[Source texts of formatted documents]
┄┄┄┄┄┄┄┄┄┄

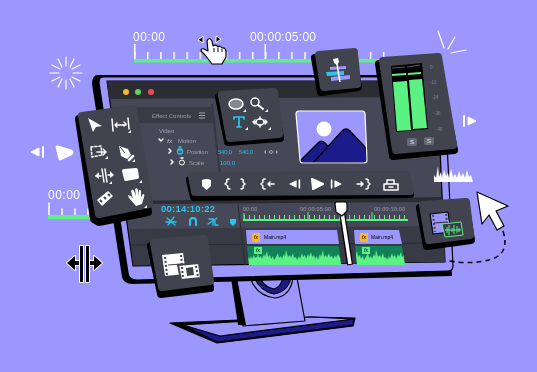
<!DOCTYPE html>
<html lang="en">
<head>
<meta charset="utf-8">
<title>Video editing workspace</title>
<style>
:root{--lilac:#9c96ff;--ink:#000;--panel:#41434f;--screen:#464857;--bar:#2b2d33;--row:#383a45;--green:#5cf283;--teal:#128058;--cyan:#2cc4ee;--navy:#1c1b8c;--white:#fff;--mute:#a3a5b2}
html,body{margin:0;overflow:hidden;background:var(--lilac)}
svg{display:block;font-family:"Liberation Sans",Roboto,sans-serif}
.lilac{fill:var(--lilac)}.ink{fill:var(--ink)}.panel{fill:var(--panel)}.screen{fill:var(--screen)}.bar{fill:var(--bar)}.row{fill:var(--row)}.green{fill:var(--green)}.teal{fill:var(--teal)}.navy{fill:var(--navy)}.white{fill:var(--white)}
.round{stroke-width:8;stroke-linejoin:round}
.panel.round{stroke:var(--panel)}.ink.round{stroke:var(--ink)}
.line{fill:none;stroke:var(--white);stroke-width:1.5;stroke-linecap:round;stroke-linejoin:round}
.cyan{fill:none;stroke:var(--cyan);stroke-width:1.3;stroke-linecap:round}
.edge{stroke:var(--ink);stroke-width:1.2;stroke-linejoin:round}
.holes{fill:none;stroke:var(--panel);stroke-width:2;stroke-dasharray:2 2}
.time{font-size:12px;fill:var(--white)}
.label{font-size:6px;fill:var(--mute)}
.value{font-size:6px;fill:var(--cyan)}
.mark{font-size:5.5px;fill:var(--mute)}
</style>
</head>
<body>
<svg width="537" height="372" viewBox="0 0 537 372" role="img" aria-label="Monitor with a video editor and floating tool panels">
<defs>
<pattern id="ticks" x="134" y="0" width="13.1" height="372" patternUnits="userSpaceOnUse"><rect width="1.5" height="372" class="white"/></pattern>
<pattern id="green-ticks" x="244" y="0" width="5" height="372" patternUnits="userSpaceOnUse"><rect width="1" height="372" class="green"/></pattern>
<g id="step-forward"><path d="M1-4 9 0 1 4Z" class="white" stroke="#fff" stroke-linejoin="round"/><path d="M-3-5V5" class="line" style="stroke-width:2"/></g>
<path id="corner" d="M0 0V-3L-3 0Z" class="white"/>
<path id="wave" d="M0 0V-8L2-6 3-9 4-6 6-10 7-7 9-8 10-12 11-7 13-9 14-6 16-11 17-8 19-14 20-8 22-10 23-6 25-9 26-5 28-8 30-12 31-7 33-9 34-6 36-11 37-8 38-15 40-8 42-10 43-7 45-12 46-7 48-8 49-5 51-9 52-6 54-12 55-8 57-10 58-6 60-11 61-8 63-13 64-8 66-10 67-6 69-9 70-5 72-11 73-8 75-15 76-8 78-10 79-7 81-12 82-8 84-9 85-6 87-10 88-7 90-11 92-7 94-9V0Z" class="green"/>
<clipPath id="first-clip"><path d="M247 246H339L341 265H249Z"/></clipPath>
<clipPath id="second-clip"><path d="M355 246H402L405 265H357Z"/></clipPath>
</defs>

<rect width="537" height="372" class="lilac"/>

<g id="top-ruler">
<text x="133" y="41" class="time" textLength="32">00:00</text>
<text x="250" y="41" class="time" textLength="66">00:00:05:00</text>
<rect x="134" y="52" width="252" height="7" fill="url(#ticks)"/>
<path d="M134 44H135.500V59H134ZM264.500 44H266V59H264.500Z" class="white"/>
<rect x="134" y="59" width="254" height="3.500" class="green"/>
</g>

<g id="side-ruler">
<text x="48" y="199" class="time" textLength="32">00:00</text>
<path d="M49 203V215M62 209V215M75 209V215M88 209V215" class="line"/>
<rect x="48" y="215" width="52" height="4" class="green"/>
</g>

<g id="stand">
<path d="M170 323 312 317 355 318 353 326 217 343Z" class="ink edge"/>
<path d="M220 336 354 319 353 325 217 342 183 325Z" class="navy edge"/>
<path d="M183 325 310 317 354 319 220 336Z" class="lilac edge"/>
<path d="M232 278H297L305 321 243 326Z" class="lilac edge"/>
<path d="M231 278H237L246 325H238Z" class="ink"/>
<path d="M250 277H293Q291 296 275 298 256 296 250 277Z" class="lilac edge"/>
<path d="M254 277Q260 291 274 294 288 292 291 277H283Q281 287 274 289 263 287 260 277Z" class="navy edge"/>
</g>

<g id="monitor">
<path d="M98 75H441L452 276 132 284Q124 284 122 277L92 84Q92 75 98 75Z" class="ink"/>
<path d="M103 77H438Q443 77 444 82L453 266Q453 271 448 271L137 280Q129 280 128 273L99 83Q99 77 103 77Z" class="lilac edge"/>
<path d="M107 81H437L445 262 133 266Z" class="screen edge"/>
<path d="M107 81H437L438 97 109 99Z" class="bar"/>
<circle cx="126" cy="92" r="3" fill="#f5b82e"/><circle cx="138" cy="92" r="3" fill="#5cd65c"/><circle cx="151" cy="92" r="3" fill="#ee4c50"/>
<path d="M212 104 223 202" stroke="#353742" stroke-width="2"/>
<path d="M126 201 442 197V202L127 204Z" class="bar"/>
<path d="M130 229 444 226 445 262 133 265Z" class="row"/>
<path d="M131 245 444 243M238 204 245 265" stroke="#2b2d33"/>
</g>

<g id="effect-controls">
<path d="M128 107H211L213 123H131Z" class="row"/>
<text x="152" y="118" class="label" textLength="39">Effect Controls</text>
<path d="M199 113H205M199 115.500H205M199 118H205" stroke="#a3a5b2"/>
<text x="159" y="133" class="label">Video</text>
<path d="M159 139 161 141 163 139M169 149 171 151 169 153M171 160 173 162 171 164" class="line"/>
<text x="167" y="143" class="label" font-style="italic" font-weight="700">fx</text>
<text x="178" y="143" class="label">Motion</text>
<circle cx="180" cy="151.500" r="2.500" class="cyan"/><path d="M179 147H181M180 151V150" class="cyan"/>
<text x="187" y="154" class="label" textLength="21">Position</text>
<text x="218" y="154" class="value" textLength="14">540,0</text><text x="239" y="154" class="value" textLength="14">540,0</text>
<path d="M266 150V154L264 152ZM276 150V154L278 152Z" fill="#a3a5b2"/><circle cx="271" cy="152" r="1.500" fill="none" stroke="#a3a5b2"/>
<circle cx="182" cy="162.500" r="2.500" class="line" style="stroke-width:1"/><path d="M181 158H183" class="line"/>
<text x="189" y="165" class="label">Scale</text><text x="220" y="165" class="value" textLength="15">100,0</text>
</g>

<g id="preview">
<path d="M299 111H362Q365 111 365 114L367 160Q367 163 364 163H303Q300 163 300 160L296 114Q296 111 299 111Z" class="lilac"/>
<circle cx="324" cy="129" r="7.500" class="white"/>
<path d="M300 161 319 142Q322 140 325 143L344 163H303Z" class="navy edge"/>
<path d="M313 163 342 131Q346 127 350 131L366 148 367 160Q367 163 364 163Z" class="navy edge"/>
<path d="M299 111H362Q365 111 365 114L367 160Q367 163 364 163H303Q300 163 300 160L296 114Q296 111 299 111Z" class="line" style="stroke-width:1.200"/>
</g>

<g id="timeline">
<text x="161" y="212" font-size="9.500" font-weight="700" fill="#2cc4ee" textLength="54">00:14:10:22</text>
<g class="cyan"><path d="M167 218 175 225M168 225 174 217M166 222H176"/><path d="M190 225V221A3 3 0 0 1 196 221V225" stroke-width="2"/><path d="M209 219H213V225M208 224 217 218M215 221V225H218"/></g>
<path d="M230 219H236V223L233 226 230 223Z" fill="#2cc4ee"/>
<text x="243" y="211" class="mark" textLength="14">00:00</text><text x="300" y="211" class="mark" textLength="31">00:00:05:00</text><text x="374" y="211" class="mark" textLength="31">00:00:10:00</text>
<rect x="244" y="215" width="162" height="4" fill="url(#green-ticks)"/>
<path d="M244 213V220M308 212V220M372 212V220" stroke="#5cf283"/>
<path d="M243 219H408V221H243Z" class="green"/>
<path d="M246 230H337L339 244H247ZM354 230H399L402 244H355Z" class="lilac"/>
<path d="M247 246H339L341 265H249ZM355 246H402L405 265H357Z" class="teal"/>
<g clip-path="url(#first-clip)"><use href="#wave" x="248" y="265"/></g>
<g clip-path="url(#second-clip)"><use href="#wave" x="338" y="265"/></g>
<path d="M252 233H260V242H252ZM360 233H368V242H360Z" fill="#f5b82e"/>
<path d="M254 247H262V254H254ZM362 247H370V254H362Z" class="green"/>
<g font-size="5" font-style="italic" class="ink"><text x="254" y="239">fx</text><text x="362" y="239">fx</text><text x="256" y="252">fx</text><text x="364" y="252">fx</text></g>
<g font-size="5" class="ink"><text x="264" y="239" textLength="22">Main.mp4</text><text x="371" y="239" textLength="22">Main.mp4</text></g>
<path d="M342 212 350 265" stroke="#000" stroke-width="6"/>
<path d="M342 212 350 264" stroke="#fff" stroke-width="3.500"/>
<path d="M335 204Q335 202 337 202H345Q347 202 347 204V211L342 216 336 212Z" class="white edge"/>
</g>

<g id="tool-panel">
<path d="M79 119 131 112 148 212 99 222 94 219Z" class="ink round"/>
<path d="M82 116 133 109 149 204 99 214Z" class="panel round"/>
<path d="M88 118 102 126 96 127 93 132Z" class="white"/>
<path d="M112 119 113 131M128 118 129 129M115 125H126M117 123 115 125 117 127M124 122 126 124 124 126" class="line"/>
<path d="M91 147 101 146 102 155 92 157Z" class="line" stroke-dasharray="2 2"/><path d="M97 152H106M103 149 106 152 103 155" class="line"/>
<path d="M119 146 128 149 131 155 127 159 121 156Z" class="white"/><path d="M120 147 125 153" stroke="#41434f"/><path d="M129 160 133 156" class="line" style="stroke-width:2.500"/>
<path d="M102 169 104 182M105 169 107 182M96 176H101M108 175H112" class="line"/><path d="M95 176 99 172V179ZM114 175 110 171V178Z" class="white"/>
<path d="M124 169 136 168Q138 168 138 170L139 177Q139 179 137 179L126 181Q124 181 124 179L122 171Q122 169 124 169Z" class="white"/>
<path d="M97 200 108 191 113 196 102 206Z" class="white"/><path d="M100 200 102 202M104 197 106 199M108 194 110 196" stroke="#41434f" stroke-width="2"/>
<path d="M129 198 128 195 131 196 133 199 131 191Q133 188 134 191L136 196 135 189Q137 187 138 190L138 196 139 190Q141 189 141 192L141 197 143 194Q145 194 144 197L142 204 136 206Z" class="white"/>
<use href="#corner" x="131" y="133"/><use href="#corner" x="108" y="159"/><use href="#corner" x="135" y="162"/><use href="#corner" x="112" y="184"/><use href="#corner" x="142" y="183"/><use href="#corner" x="147" y="208"/>
</g>

<g id="shape-panel">
<path d="M219 97 272 93 280 138 228 142Z" class="ink round"/>
<path d="M222 95 274 92 279 134 230 138Z" class="panel round"/>
<ellipse cx="236" cy="104" rx="7" ry="5" fill="#85878f" stroke="#fff" stroke-width="1.500"/>
<circle cx="255" cy="102" r="4" class="line"/><path d="M258 105 263 109" class="line" style="stroke-width:2"/>
<path d="M234 119V117H244V119M239 117V127M237 127H241" class="cyan" style="stroke-width:1.700"/>
<ellipse cx="260" cy="122" rx="4" ry="3" class="line"/><path d="M253 122H256M264 122H267M260 117V119M260 125V127M255 120 253 122 255 124M265 120 267 122 265 124" class="line"/>
<use href="#corner" x="246" y="112"/><use href="#corner" x="268" y="112"/><use href="#corner" x="248" y="130"/><use href="#corner" x="271" y="130"/>
</g>

<g id="playback-bar">
<path d="M190 180 406 178 410 194 194 197Z" class="ink round"/>
<path d="M192 176 406 175 410 191 195 192Z" class="panel round"/>
<path d="M202 180Q207 178 211 180V186L206.500 190 202 186Z" class="white"/>
<path d="M229 179Q226 179 227 182L225 184 228 186Q227 189 230 189M241 179Q244 179 243 182L245 184 243 186Q244 189 241 189M265 179Q262 179 263 182L261 184 263 186Q262 189 265 189M268 184H274M270 182 268 184 270 186" class="line"/>
<use href="#step-forward" transform="translate(297 184) scale(-.8 .8)"/>
<path d="M312 179 323 184 313 189Z" class="white" stroke="#fff" stroke-width="2" stroke-linejoin="round"/>
<use href="#step-forward" transform="translate(334 184) scale(.8)"/>
<path d="M357 184H363M361 182 363 184 361 186M366 179Q369 179 368 182L370 184 368 186Q369 189 366 189" class="line"/>
<path d="M384 184H398V190H384ZM387 184V180H394V184M389 187H393" class="line"/>
</g>

<g id="layers-panel">
<path d="M315 58 352 54 358 87 321 92Z" class="ink round"/>
<path d="M319 55 354 52 357 84 324 87Z" class="panel round"/>
<path d="M330 67 346 66V69L330 70ZM331 77 350 75V79L331 81Z" class="lilac"/><path d="M326 72 344 71V75L327 76Z" fill="#2cc4ee"/>
<path d="M337 64 340 82" stroke="#fff" stroke-width="1.500"/><path d="M333 59 338 58 339 62 337 65 334 63Z" class="white"/>
</g>

<g id="audio-meter">
<path d="M379 64 436 59 454 150 393 156Z" class="ink round"/>
<path d="M383 61 438 57 453 145 396 150Z" class="panel round"/>
<path d="M391 66 422 63 428 129 396 132Z" class="ink"/>
<path d="M393 82 407 81 411 130 397 131ZM409 80 422 79 427 128 413 129ZM392 74 406 73V75L392 76ZM408 73 421 72V74L408 75Z" class="green"/>
<path d="M392 68 405 67M407 67 420 65" stroke="#555866"/>
<g font-size="4.500" fill="#85878f"><text x="430" y="69">0</text><text x="430" y="84">-12</text><text x="432" y="99">-24</text><text x="434" y="115">-36</text><text x="436" y="131">-48</text></g>
<rect x="407" y="138" width="10" height="8" rx="2" fill="#666978"/><rect x="424" y="137" width="10" height="8" rx="2" fill="#666978"/>
<g font-size="6" class="white"><text x="410" y="144">S</text><text x="427" y="143">S</text></g>
</g>

<g id="film-panel">
<path d="M151 246 203 240 210 288 161 294Z" class="ink round"/>
<path d="M154 243 204 239 210 281 162 287Z" class="panel round"/>
<path d="M162 255 183 253 186 274 165 276Z" class="white"/>
<path d="M165 257 167 275M181 255 183 273" class="holes"/><path d="M168 265 181 264" stroke="#41434f"/>
<path d="M178 265 199 263 201 278 181 280Z" class="white" stroke="#41434f" stroke-width="2"/>
<path d="M182 267 183 278M196 266 198 277" class="holes"/><path d="M186 268 193 267 194 275 187 276Z" class="panel"/>
</g>

<g id="media-panel">
<path d="M420 208 465 203 471 240 427 246Z" class="ink round"/>
<path d="M423 205 466 202 470 235 429 240Z" class="panel round"/>
<path d="M430 214 448 212 451 232 433 234Z" class="lilac edge"/>
<path d="M433 215 435 232M446 214 448 231" class="holes"/><path d="M434 223 447 222" stroke="#2b2d33"/>
<path d="M442 224 461 222 463 235 445 237Z" class="row" stroke="#5cf283"/>
<path d="M445 230H461M447 227V233M449 225V235M452 228V232M454 225V234M457 226V233M459 228V232" stroke="#5cf283"/>
</g>

<g id="floating-controls">
<use href="#step-forward" transform="translate(40 152) scale(-1 1)"/>
<path d="M57 147 71 151Q73 152 71 154L60 159Z" class="white" stroke="#fff" stroke-width="3" stroke-linejoin="round"/>
<use href="#step-forward" x="467" y="121"/>
<path d="M434 182V175L436 178 438 166 439 177 441 172 442 178 444 170 446 176 448 173 449 178 451 169 453 177 455 174 457 178 459 171 461 177 463 173 465 178 467 170 469 177 471 175 473 182Z" class="white"/>
</g>

<g id="sparkles" class="line" style="stroke-width:1.200">
<path d="M66 57V66M66 80V89M50 73H59M73 73H82M72 69 80 65M72 77 80 81M60 69 52 65M60 77 52 81M70 67 74 59M70 79 74 87M62 67 58 59M62 79 58 87"/>
<path d="M438 31 444 48M455 37 448 49M466 50 451 53"/>
</g>

<g id="trim-cursor" class="ink" stroke="#fff" stroke-width="2" stroke-linejoin="round" paint-order="stroke">
<path d="M80 246H83V282H80ZM86 246H89V282H86ZM67 263 75 256V261H79V265H75V270ZM102 263 94 256V261H90V265H94V270Z"/>
</g>

<g id="drag-cursor">
<path d="M205 55 201 51Q201 48 204 49L208 51 207 41Q209 36 212 41L213 46Q216 44 218 47 220 45 222 48 225 47 226 51L226 57 222 64H212Z" class="white edge"/>
<path d="M214 48V52M218 48V52M222 49V52" stroke="#000"/>
<path d="M203 36V43L198 40ZM216 36V43L221 39Z" class="ink" stroke="#fff" stroke-linejoin="round"/>
</g>

<g id="pointer">
<path d="M503 231Q510 253 492 259 474 265 449 261" fill="none" stroke="#000" stroke-width="1.500" stroke-dasharray="5 4"/>
<path d="M477 192 508 206 496 211 504 226 497 230 489 215 482 224Z" class="white edge"/>
</g>
</svg>
</body>
</html>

┄┄┄┄┄┄┄┄┄┄

**Your assignment**
Answer with one number, namely the count of lines in the entries that include the word "holes".

**Written response**
4